How did you get from being an aspiring photographer to actually doing it for a living? A lot of determination and struggle. I worked very, very hard to get to the point I’m at right now. It’s not my ‘bread and butter’ but it certainly plays a factor in my over financial situation. I started out shooting for family and friends, charging very little. But the moment things got real was when I moved back to Cape Breton (I was living in Halifax and Calgary for a few years). A close friend who was involved in the art scene put me in touch with an organization called Coastal Art, it was a collaborative group of artists, photographers, painters, film makers who we’re looking to gain exposure. From there I got involved with the Cape Breton Centre for Craft and Design where I made a lot of connections and got to work with other artisans. I learned a lot about promotion, honing your craft and the different opportunities available in my community. Not long after that I began building a client base and I’ve been shooting steady ever since. Cape Breton welcomed me in with open arms and really supported me.
How did you get into product photography?
Actually it’s funny, most of the product photography I had done was limited to what I did in College. When I was brought in as a member of CBCC+D I was contracted to do some product photography for them, as well as a number of local artisans. That was really it. Since then I’ve shot for a few small companies. I really enjoy it to be honest. I’m able to take my time, experiment with light and arrangements. I love working with people, I find it really energizing and I like the spontaneity that comes along with that. But with product photography, it’s almost zen like for me, very focused and quiet. I enjoy it.

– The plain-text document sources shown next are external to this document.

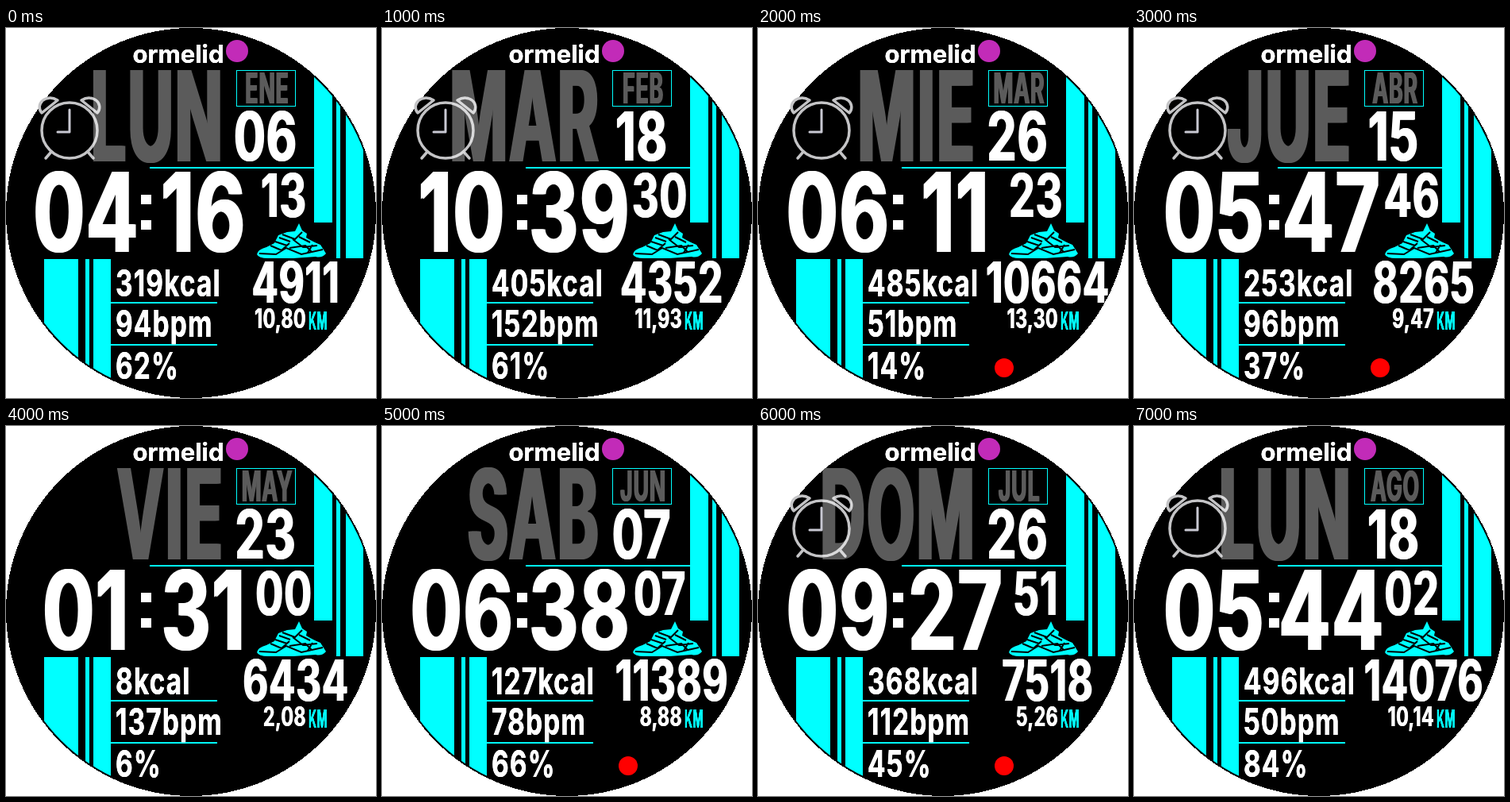
An HTML page for the animation above (8 s loop, 466 by 466 pixels).

```html
<!DOCTYPE html>
<html lang="es">
<head>
<meta charset="utf-8">
<title>Watch face</title>
<style>
html, body { margin: 0; width: 100%; height: 100%; overflow: hidden; background: #fff; }
#face { position: relative; width: 466px; height: 466px; overflow: hidden; }
svg { position: absolute; left: 0; top: 0; }

/* --x, --y: anchor and middle of the capitals; --a: alignment */
#face span {
  --a: 50%; --k: .695; --fat: .016em;
  position: absolute; left: var(--x); top: var(--y);
  font: 700 var(--s)/1 Inter, "Liberation Sans", sans-serif;
  letter-spacing: .015em;
  white-space: pre; color: #fff;
  text-shadow: var(--fat) 0, calc(var(--fat) * -1) 0;
  transform-origin: var(--a) 50%;
  transform: translate(calc(var(--a) * -1), -50%) scaleX(var(--k));
}
#face .left { --a: 0%; }
#face .right { --a: 100%; }
#face .slim { --k: .495; --fat: .028em; letter-spacing: .03em; }
#face .dim { opacity: .355; }
#face .brand { --k: 1; --fat: 0em; letter-spacing: 0; }
#face .unit { --k: .45; --fat: 0em; color: #0ff; }
#face .stat { --x: 138px; --s: 47px; --k: .71; --fat: .005em; letter-spacing: .035em; }
#hour, #min { --y: 231px; --s: 139px; }
</style>
</head>
<body>
<div id="face">
  <svg width="466" height="466" viewBox="0 0 466 466">
    <clipPath id="rim"><circle cx="233" cy="233" r="231"/></clipPath>
    <circle cx="233" cy="233" r="233" shape-rendering="crispEdges"/>
    <g fill="#0ff" clip-path="url(#rim)">
      <path d="M388 0h23v245h-23zM416 0h5v290h-5zM428 0h22v290h-22z"/>
      <path d="M48 291h43v175h-43zM100 291h5v175h-5zM110 291h22v175h-22z"/>
      <path d="M181 175h207v2h-207zM132 345h134v2h-134zM132 398h134v2h-134z"/>
    </g>
    <rect x="290.5" y="53.5" width="74" height="45" fill="none" stroke="#0ff"/>
    <circle cx="291" cy="29" r="14" fill="#c22bb8"/>
    <path fill="#fff" d="M170 210h13v12h-13zM170 242h13v12h-13z"/>
    <g id="alarm" fill="none" stroke="#c4c4c6" stroke-width="3.5" stroke-linecap="round" stroke-linejoin="round">
      <circle cx="80" cy="129" r="35"/>
      <path d="M45 107C36 96 50 82 65 91ZM115 107C124 96 110 82 95 91ZM57 156l-7 8M103 156l7 8"/>
      <path stroke="#c8c8d2" stroke-width="3" d="M80 103v28H65"/>
    </g>
    <path fill="#0ff" d="M316 285Q317 279 328 276L338 271 343 261 354 257 364 256 369 246 373 255 379 259 378 264Q388 270 396 273L403 284Q398 290 390 288L362 290H330Q318 290 316 285Z"/>
    <path fill="none" stroke="#000" stroke-width="2" d="M319 284L340 285 353 277 372 285 399 279M333 274l14 6 10-9M339 269l15 5M344 264l14 5M348 260l16 6 9-9M361 266l13 10 18-2M357 277l20-3 8 8M369 263l14 7M380 283l6-10"/>
    <circle id="link" cx="310" cy="428" r="12" fill="#f00"/>
  </svg>

  <span class="brand" style="--x:217px;--y:32px;--s:31px">ormelid</span>
  <span id="day" class="right slim dim" style="--x:275px;--y:110.5px;--s:158px"></span>
  <span id="month" class="slim dim" style="--x:328.5px;--y:75.5px;--s:54px"></span>
  <span id="date" style="--x:327px;--y:135.5px;--s:85px"></span>
  <span id="hour" style="--x:100.5px"></span>
  <span id="min" style="--x:249px"></span>
  <span id="sec" style="--x:350px;--y:209.5px;--s:75px"></span>
  <span id="kcal" class="left stat" style="--y:320px"></span>
  <span id="bpm" class="left stat" style="--y:371px"></span>
  <span id="batt" class="left stat" style="--y:423.5px"></span>
  <span id="steps" style="--x:364.5px;--y:319.5px;--s:71px"></span>
  <span id="dist" class="right" style="--x:377.5px;--y:366.5px;--s:33.5px"></span>
  <span class="left slim unit" style="--x:381px;--y:368px;--s:31px">KM</span>
</div>
<script>
const $ = id => document.getElementById(id);
const fields = "day month date hour min sec kcal bpm batt steps dist".split(" ");

// one reading per second; A = alarm set, L = link lost
const readings = `
LUN ENE 06 04 16 13 319kcal 94bpm 62% 4911 10,80 A
MAR FEB 18 10 39 30 405kcal 152bpm 61% 4352 11,93 A
MIE MAR 26 06 11 23 485kcal 51bpm 14% 10664 13,30 AL
JUE ABR 15 05 47 46 253kcal 96bpm 37% 8265 9,47 AL
VIE MAY 23 01 31 00 8kcal 137bpm 6% 6434 2,08 -
SAB JUN 07 06 38 07 127kcal 78bpm 66% 11389 8,88 L
DOM JUL 26 09 27 51 368kcal 112bpm 45% 7518 5,26 AL
LUN AGO 18 05 44 02 496kcal 50bpm 84% 14076 10,14 A
`.trim().split("\n").map(line => line.split(" "));

let shown = -1;

function show(i) {
  const row = readings[i];
  const flags = row[fields.length];
  fields.forEach((id, n) => { $(id).textContent = row[n]; });
  $("alarm").style.display = flags.includes("A") ? "" : "none";
  $("link").style.display = flags.includes("L") ? "" : "none";
  shown = i;
}

function tick() {
  const i = Math.floor(performance.now() / 1000) % readings.length;
  if (i !== shown) show(i);
  requestAnimationFrame(tick);
}

show(0);
requestAnimationFrame(tick);
</script>
</body>
</html>
```
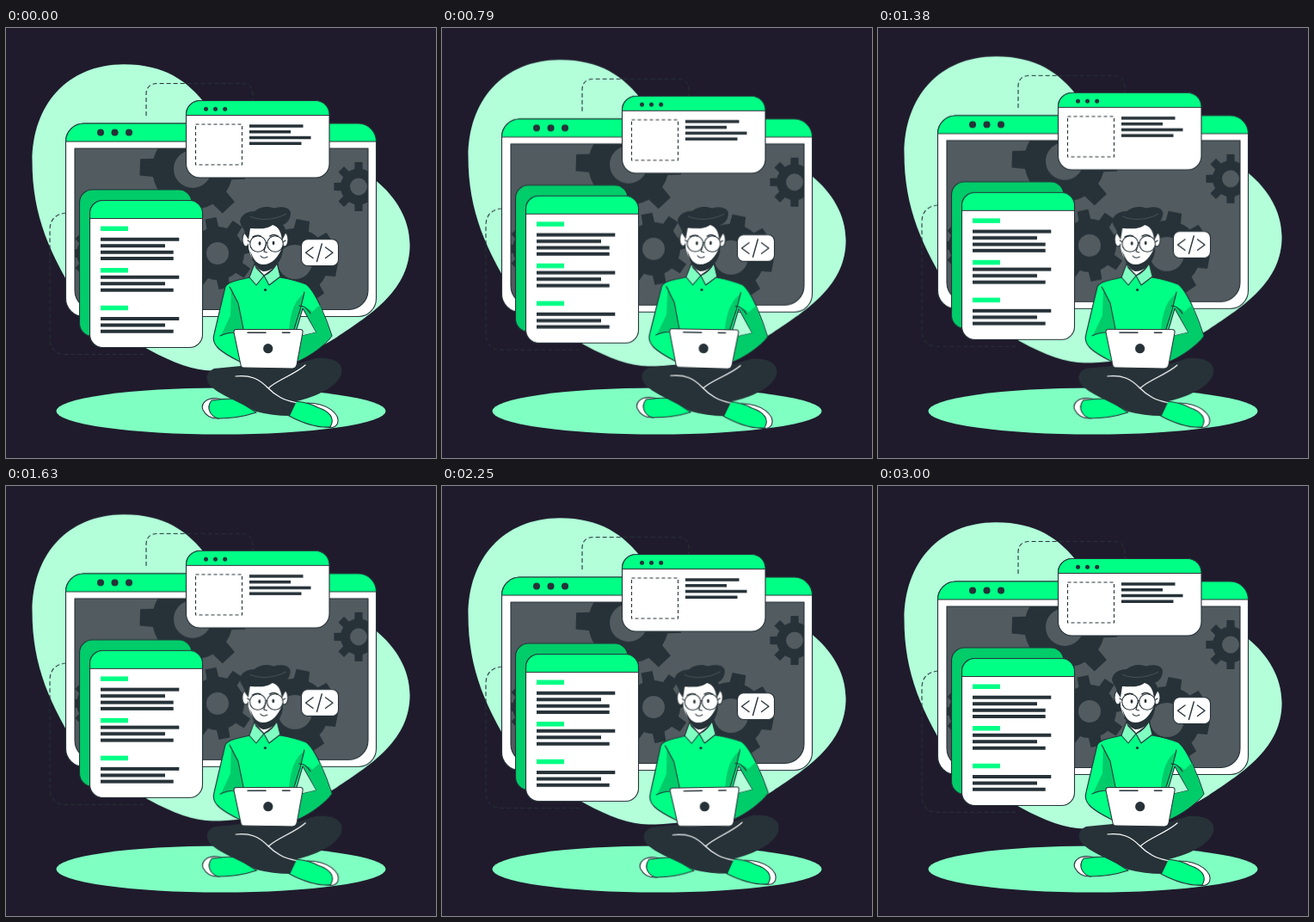
An HTML page for the animation above (3040 ms loop, 500 px wide and 500 px high).

```html
<!DOCTYPE html>
<html lang="en">
<head>
<meta charset="utf-8">
<title>Developer at work</title>
<style>
  html, body { margin: 0; width: 100%; height: 100%; overflow: hidden; background: #1f1b2c; }
  svg { display: block; width: 100%; height: 100%; }

  .main { fill: #00ff85; }
  .shade { fill: #00cc6a; }
  .soft { fill: #80ffc2; }
  .pale { fill: #b2ffda; }
  .white { fill: #fff; }
  .dark { fill: #263238; }
  .grey { fill: #515b60; }
  .edge { stroke: #263238; stroke-width: 1.1; stroke-linejoin: round; stroke-linecap: round; }
  .line { fill: none; stroke: #263238; stroke-width: 1.1; stroke-linejoin: round; stroke-linecap: round; }
  .dash { fill: none; stroke: #263238; stroke-width: 1.1; stroke-dasharray: 5 3; }
  .seam { fill: none; stroke: #fff; stroke-width: 1.2; stroke-linecap: round; }
  .text { fill: none; stroke: #263238; }

  /* 3 s of motion, then a 40 ms rest */
  .float { animation: float 3040ms linear infinite; }
  .sway { animation: sway 3040ms linear infinite; transform-origin: 310px 336px; }
  @keyframes float {
    0%, 98.684%, 100% { transform: translateY(0); }
    49.342% { transform: translateY(-10px); }
  }
  @keyframes sway {
    0%, 49.342%, 98.684%, 100% { transform: rotate(0); }
    24.671% { transform: rotate(1deg); }
    74.013% { transform: rotate(-1deg); }
  }
</style>
</head>
<body>
<svg viewBox="0 0 500 500">
  <defs>
    <path id="glass" d="M80 140H421V305A22.500 22.500 0 0 1 398.500 327.500H102.500A22.500 22.500 0 0 1 80 305Z"/>
    <clipPath id="screen"><use href="#glass"/></clipPath>
  </defs>

  <ellipse class="soft" cx="250" cy="445.5" rx="191.500" ry="27"/>

  <g class="float">
    <path class="pale" d="M137 42.300C184 42.300 211 61 234 91C268 132 300 138 350 142C405 150 469.600 192 469.600 252C469.600 304 426 332 384 360C340 388 285 398.500 240 398.500C198 398.500 138 360 88 322C51 264 30.500 218 30.500 155C30.500 90 71 42.300 137 42.300Z"/>
    <path class="dash" d="M163 102V77Q163 64.500 177 64.500H274Q287 64.500 287 78V90"/>
    <path class="dash" d="M70 215Q51 217 51 235V360Q51 379.500 71 379.500H160"/>

    <!-- monitor -->
    <rect class="white edge" x="69.500" y="111" width="361" height="224.500" rx="21"/>
    <path class="main edge" d="M69.500 132A21 21 0 0 1 90.500 111H409.500A21 21 0 0 1 430.500 132Z"/>
    <g class="dark">
      <circle cx="110" cy="121.500" r="4"/><circle cx="126.500" cy="121.500" r="4"/><circle cx="143" cy="121.500" r="4"/>
    </g>
    <use href="#glass" class="grey edge"/>
    <g id="gears" clip-path="url(#screen)"></g>

    <!-- popup -->
    <rect class="white edge" x="209.500" y="84.500" width="166.500" height="89.500" rx="16"/>
    <path class="main edge" d="M209.500 101.500V100.500A16 16 0 0 1 225.500 84.500H360A16 16 0 0 1 376 100.500V101.500Z"/>
    <g class="dark">
      <circle cx="232.500" cy="94.200" r="2.500"/><circle cx="243.500" cy="94.200" r="2.500"/><circle cx="254.700" cy="94.200" r="2.500"/>
    </g>
    <rect class="dash" x="220.500" y="112" width="54" height="47" style="stroke-dasharray:4 3"/>
    <path class="text" stroke-width="3.500" d="M283 114H345.500M283 120.700H331M283 127.500H354.500M283 134.200H343.500"/>

    <!-- documents -->
    <rect class="shade edge" x="85.500" y="188" width="130.500" height="170.500" rx="15"/>
    <rect class="white edge" x="97.500" y="200.500" width="131" height="171" rx="15"/>
    <path class="main edge" d="M97.500 221.500V215.500A15 15 0 0 1 112.500 200.500H213.500A15 15 0 0 1 228.500 215.500V221.500Z"/>
    <path fill="none" stroke="#00ff85" stroke-width="5.500" d="M110 233.200H142M110 281.700H142M110 325.500H142"/>
    <path class="text" stroke-width="4" d="M110 245.800H201.300M110 253.300H185M110 260.800H194.700M110 268H194.700M110 289.700H201.300M110 297.200H185M110 304.700H194.700M110 338H201.300M110 345.400H185M110 352.800H194.700"/>

    <!-- code bubble -->
    <rect class="white edge" x="343.500" y="245.700" width="43" height="30.800" rx="7"/>
    <path class="line" style="stroke-width:1.400" d="M357 255L348.500 261.200L357 267.500M367.300 251L361.500 271.500M371.500 255L380 261.200L371.500 267.500"/>
  </g>

  <g class="sway">
    <!-- shoes -->
    <path class="white edge" d="M247 431C233 429 226 437 229 444C233 452 240 454.500 248 454L252 432Z"/>
    <path class="main edge" d="M239 433C232 442 238 452 247 454C262 454 279 451 291 447L266 431C255 431 246 432 239 433Z"/>
    <path class="white edge" d="M350 436C374 436 389 449 385.500 460Q383 465 376 464.500L357 461Z"/>
    <path class="main edge" d="M336 434C346 435 355 437 362 441C377 446 383 454 377 464C364 465 346 460 329 451Z"/>

    <!-- legs -->
    <path class="dark" d="M242 396C231 401 231 411 241 419C252 428 276 437 291 446Q310 451 330 451L338 434C360 429 386 417 390 402C393 389 380 382.500 360 384L338 391L273 393Z"/>
    <path class="seam" d="M267 405C284 403 294 408 304 418C314 428 323 433 337 435.500M348 392C334 404 315 409 305 419"/>

    <!-- shirt: the right arm leaves a gap beside the torso -->
    <path class="main edge" fill-rule="evenodd" d="M284 290C270 293 258 295 255 301L242 356C238 368 248 376 272 388L338 388C353 382 371 369 379 358C373 339 360 306 349 298Q336 293 319 290L301 288ZM345 326L361 354L344 358L338 350Z"/>
    <path class="shade" d="M262 302L270 320L275.500 350L267 352L250 357.500L261 334Z"/>
    <path class="shade" d="M346.500 309L342 328L336 350H329Q332 318 346.500 309Z"/>
    <path class="shade" d="M346 326Q352 325 356 330L365 322L378.500 358C371 368 353 381 338.500 387.500L344 358L361 354Z"/>
    <path class="line" d="M260 301L270 320L276 350M249 358Q257 354 267 354M347 307L342 328L335 350M341 323Q349 323 354 332"/>

    <!-- neck and collar -->
    <path class="white edge" d="M291 266L289 276L300 288L316 276L314 264Z"/>
    <path class="soft edge" d="M289 274L283 290L291 299L300 288L291 279Z"/>
    <path class="soft edge" d="M315 273L319 289L306 299L300 288Q311 283 315 273Z"/>
    <circle class="dark" cx="301.500" cy="304.500" r="1.600"/>

    <!-- head -->
    <ellipse class="white edge" cx="279" cy="246" rx="4" ry="8"/>
    <ellipse class="white edge" cx="324" cy="246" rx="4" ry="8"/>
    <path class="white" d="M282 230V256Q287 276 300 279Q315 276 322 255V231Q302 222 282 230Z"/>
    <path class="dark" d="M284 259C288 270 292 275 299 275C309 275 317 267 322 253V260C319 275 309 283 299 283C291 281 286 270 284 259Z"/>
    <path class="dark" d="M278 240C278 234 273 231 272 225C273 217 281 213 289 213C296 207 305 207 312 209.500C320 207 330 208 331 215C331 222 327 227 322 229Q326 233 325 239L321 247C320 237 317 231 310 229C302 235 291 233 284 233L282 246Z"/>
    <path fill="none" stroke="#515b60" stroke-width=".8" d="M284 219C293 224 312 224 326 216"/>
    <g class="line">
      <circle cx="293" cy="251" r="9.300"/><circle cx="313" cy="251" r="9.300"/>
      <path d="M302.200 250Q303 248 304 250M284 249L281 247M322 249L325 247M302 252L300 260L303.500 261M296 265Q299 269 304 266"/>
      <path style="stroke-width:1.600" d="M287 243Q292 240 296 242M307 242Q311 239 316 242"/>
    </g>
    <ellipse class="dark" cx="295" cy="250.500" rx="1.400" ry="2.300"/>
    <ellipse class="dark" cx="311" cy="250" rx="1.400" ry="2.300"/>

    <!-- laptop -->
    <path class="white edge" d="M265 354Q264.500 350.500 268 350.500H342Q345.500 350.500 345 354L338 392Q337 396 333 396L277 395Q273.500 395 273 392Z"/>
    <path class="line" style="stroke-width:1.500" d="M281 354.200H302M321.500 354.200H330"/>
    <circle class="dark" cx="304.700" cy="372.700" r="5.600"/>
  </g>
</svg>
<script>
  const TEETH = 8;

  // Toothed wheel: root arcs joined by one tapered tooth per sector
  function gear(x, y, outer, body, hole, turn) {
    const at = (r, deg) => {
      const a = deg * Math.PI / 180;
      return (x + r * Math.cos(a)).toFixed(1) + " " + (y + r * Math.sin(a)).toFixed(1);
    };
    let d = "";
    for (let i = 0; i < TEETH; i++) {
      const a = turn + i * 360 / TEETH;
      d += (i ? `A${body} ${body} 0 0 1 ` : "M") + at(body, a - 13);
      d += "L" + at(outer, a - 9) + "L" + at(outer, a + 9) + "L" + at(body, a + 13);
    }
    return `<path class="dark" d="${d}Z"/><circle class="grey" cx="${x}" cy="${y}" r="${hole}"/>`;
  }

  document.getElementById("gears").innerHTML = [
    [217, 164, 62, 47, 22, 2],
    [104, 262, 29, 22, 9, 0],
    [336, 272, 50, 39, 20, 11],
    [246, 262, 42, 31, 13, -11],
    [410, 184.5, 29, 21, 10, 0]
  ].map(g => gear(...g)).join("");
</script>
</body>
</html>
```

What was your first thought when you were asked to do the beauty shots – and the cover! – of the Freeform Wire Art Jewelry book? I was elated! I love your work and I immediately was flooded with a dozen ideas of how to showcase your jewelry. Your work directly relates to a lot of the themes I have in my portfolio. Recycling things that someone discarded, making it beautiful again. Bright colors and interesting textures and patterns. I honestly couldn’t wait to get started.
What’s your favourite shot from the book? Well, to be honest I haven’t seen the book yet, but I think my favorite shot was of a piece done in labradorite that I photographed on top of a pile of agate and other purple and blue hued gemstones. I love a rich color pallet and I was really happy with how that shot came together.
Are you pleased with the book shoot(s)?
I really am! You gave me a lot of creative freedom and I appreicated that. I got to stretch my creative legs and really experiment. I think we created a really beautiful book that I’m DYING to see!
How do you educate yourself to take better pictures?
I do a lot of research. There’s a number of photographers that I admire and I study how they work. I’ll also watch old black and white films, paying attention to how things are lit. I also have lots of reference material to go to in my library if I want to review a technique. It’s so important to keep learning now skills. It just makes you better.
What is the one thing you wish you knew when you started taking photos?
How to use a flash. My god, the difference in my work once I figured that out! I certainly don’t use it all the time now, but at the time, I would have really benefitted having nailed that skill down.
What makes the good picture stand out from the average?
For me, it’s a combination of a few things, not every photo has all of these but it should have 3 of the 4.
- Sharp: Nothing can spoil a photo like poor focusing. With that said, I have a few shots that are not super sharp, but every other element was undeniable and I’ll keep it.
- Color: the color has to be correct, or add to the feel of the image. I always change the color of my shots, I prefer a bright, warm image so I tend to lean towards warmer color pallets.
- Emotion:It doesn’t have to be oozing with emotion, but my favorite shots tend to be moments where the subject is really engaged.
- Composition: Nothing will ruin a shot faster for me than one where the composition is weak. Paying attention to your surroundings when composing a shot is so very important.